Calls to fundamentally change the Electoral College reached a peak after Republican George W. Bush defeated Democrat Al Gore in the tightly contested 2000 election. Gore narrowly won the national popular vote, and many of his supporters howled that the system—even without the Supreme Court stepping in—was unfair.
One organization, National Popular Vote, has worked toward eliminating the Electoral College through an amendment to the Constitution or a state compact. National Popular Vote argues that the current system encourages presidential candidates to spend most of their time in “swing states” rather than campaigning for votes across the entire country.
This plan for a national popular vote has received a moderate level of support, but Heritage’s von Spakovsky has called it bad policy, based on mistaken assumptions. Swing states, he wrote, “can change from election to election, and many states that are today considered to be reliably ‘blue’ or ‘red’ in the presidential race were recently unpredictable.”
Many states have signed on to a bill that essentially would tie a state’s electoral votes to the national popular vote. Those states will pledge to swing all of their electoral votes to the winner of the national vote.
But this is because the incentives would be to appeal only to the biggest population centers.
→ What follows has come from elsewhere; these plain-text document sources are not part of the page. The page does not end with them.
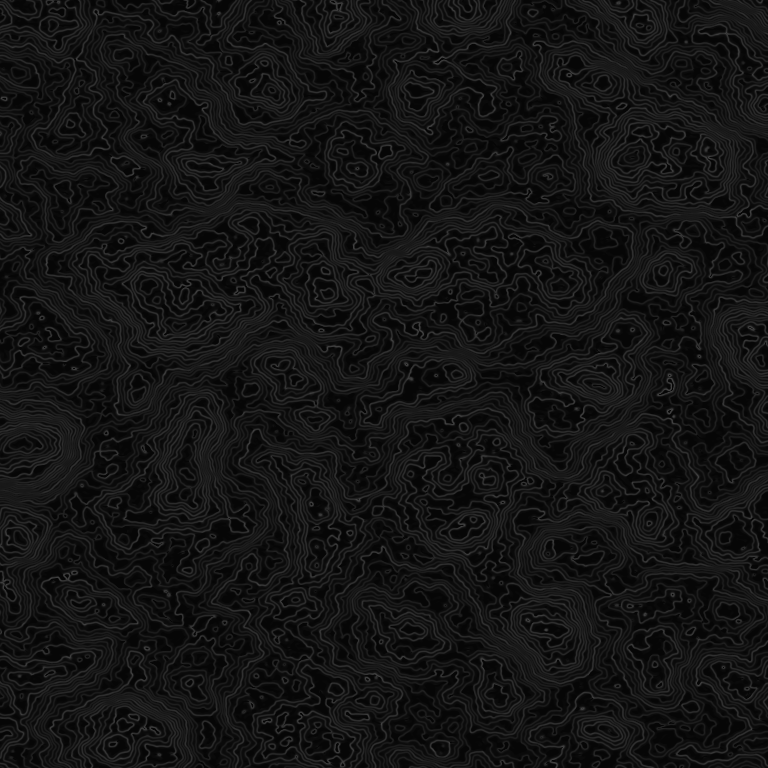
Reproduce this texture procedurally as a three.js fragment shader.

```glsl
// Dark burl-like contour lines: thin grey level curves of layered noise on near-black.
#define SCALE vec2(5.2, 6.6)    // noise cells across and up
#define OCTAVES 5
#define GAIN 0.43               // weight of each finer octave
#define LEVELS 21.0             // contours per unit of height
#define LINE_WIDTH 0.0013       // soft half width, in canvas units
#define LINE_GREY 0.105         // brightness added by an average line
#define GAP_GREY 0.042          // ground between close lines
#define HOLLOW_GREY 0.022       // ground in flat areas

varying vec2 vUv;

float hash11(float n) {
  n = fract(n * 0.1031);
  n *= n + 33.33;
  return fract(n * (n + n));
}

vec2 hash22(vec2 cell) {
  vec3 q = fract(cell.xyx * vec3(0.1031, 0.1030, 0.0973));
  q += dot(q, q.yzx + 33.33);
  return fract((q.xx + q.yz) * q.zy);
}

// Dot product of a cell corner's random slope with the offset from it
float cornerSlope(vec2 cell, vec2 offset) {
  vec2 slope = hash22(cell) - 0.5;
  return dot(slope / max(length(slope), 0.01), offset);
}

float gradientNoise(vec2 p) {
  vec2 i = floor(p);
  vec2 f = p - i;
  vec2 u = f * f * f * (f * (f * 6.0 - 15.0) + 10.0);
  vec2 e = vec2(1.0, 0.0);
  float bottom = mix(cornerSlope(i, f), cornerSlope(i + e.xy, f - e.xy), u.x);
  float top = mix(cornerSlope(i + e.yx, f - e.yx), cornerSlope(i + e.xx, f - e.xx), u.x);
  return mix(bottom, top, u.y);
}

// Height field, measured in contour levels
float height(vec2 uv) {
  mat2 turn = mat2(0.8, 0.6, -0.6, 0.8);
  vec2 p = uv * SCALE + 17.3;
  float sum = 0.0;
  float weight = 1.0;
  for (int k = 0; k < OCTAVES; k++) {
    sum += weight * gradientNoise(p);
    p = turn * p * 2.03 + 9.7;
    weight *= GAIN;
  }
  return sum * LEVELS;
}

void main() {
  // Height and its slope by central differences
  vec2 e = vec2(0.0005, 0.0);
  float h = height(vUv);
  vec2 slope = vec2(height(vUv + e.xy) - height(vUv - e.xy),
                    height(vUv + e.yx) - height(vUv - e.yx)) / (2.0 * e.x);
  float steepness = max(length(slope), 15.0);
  float spacing = 1.0 / steepness;

  // Distance to the nearest contour, in canvas units
  float level = floor(h + 0.5);
  float dist = abs(h - level) * spacing;
  float line = exp(-dist * dist / (LINE_WIDTH * LINE_WIDTH));

  // Crowded lines melt into an even tone
  float resolved = smoothstep(0.0014, 0.0036, spacing);
  line = mix(0.45, line, resolved);

  // Each level has its own strength; lines brighten where the field is flat
  float flatness = smoothstep(0.005, 0.016, spacing);
  float strength = mix(1.0, 0.6 + 0.8 * hash11(level + 71.0), resolved);
  strength *= 1.0 + 0.6 * flatness;

  float ground = mix(GAP_GREY, HOLLOW_GREY, flatness);
  float grey = ground + LINE_GREY * strength * line;
  gl_FragColor = vec4(vec3(grey), 1.0);
}
```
Swing states change over time, and the 2016 election could be a prime example of swing-state unpredictability and erosion of the traditional partisan political map.
Additionally, if the president were elected by unfiltered national vote, small and rural states would become irrelevant, and campaigns would spend their time in large, populous districts.
Over 200 Years of Success
Unneeded tinkering with a process that is over two centuries old could destabilize one on the steadiest political systems in the world.
As author and Texas lawyer Tara Ross wrote in a Heritage Foundation memorandum:
America’s election systems have operated smoothly for more than 200 years because the Electoral College accomplishes its intended purposes. America’s presidential election process preserves federalism, prevents chaos, grants definitive electoral outcomes, and prevents tyrannical or unreasonable rule. The Founding Fathers created a stable, well-planned, and carefully designed system—and it works.
On Election Day, Americans should appreciate the great and long-lasting constitutional tradition bequeathed to them—including the quirky Electoral College system created by the nation’s Founders.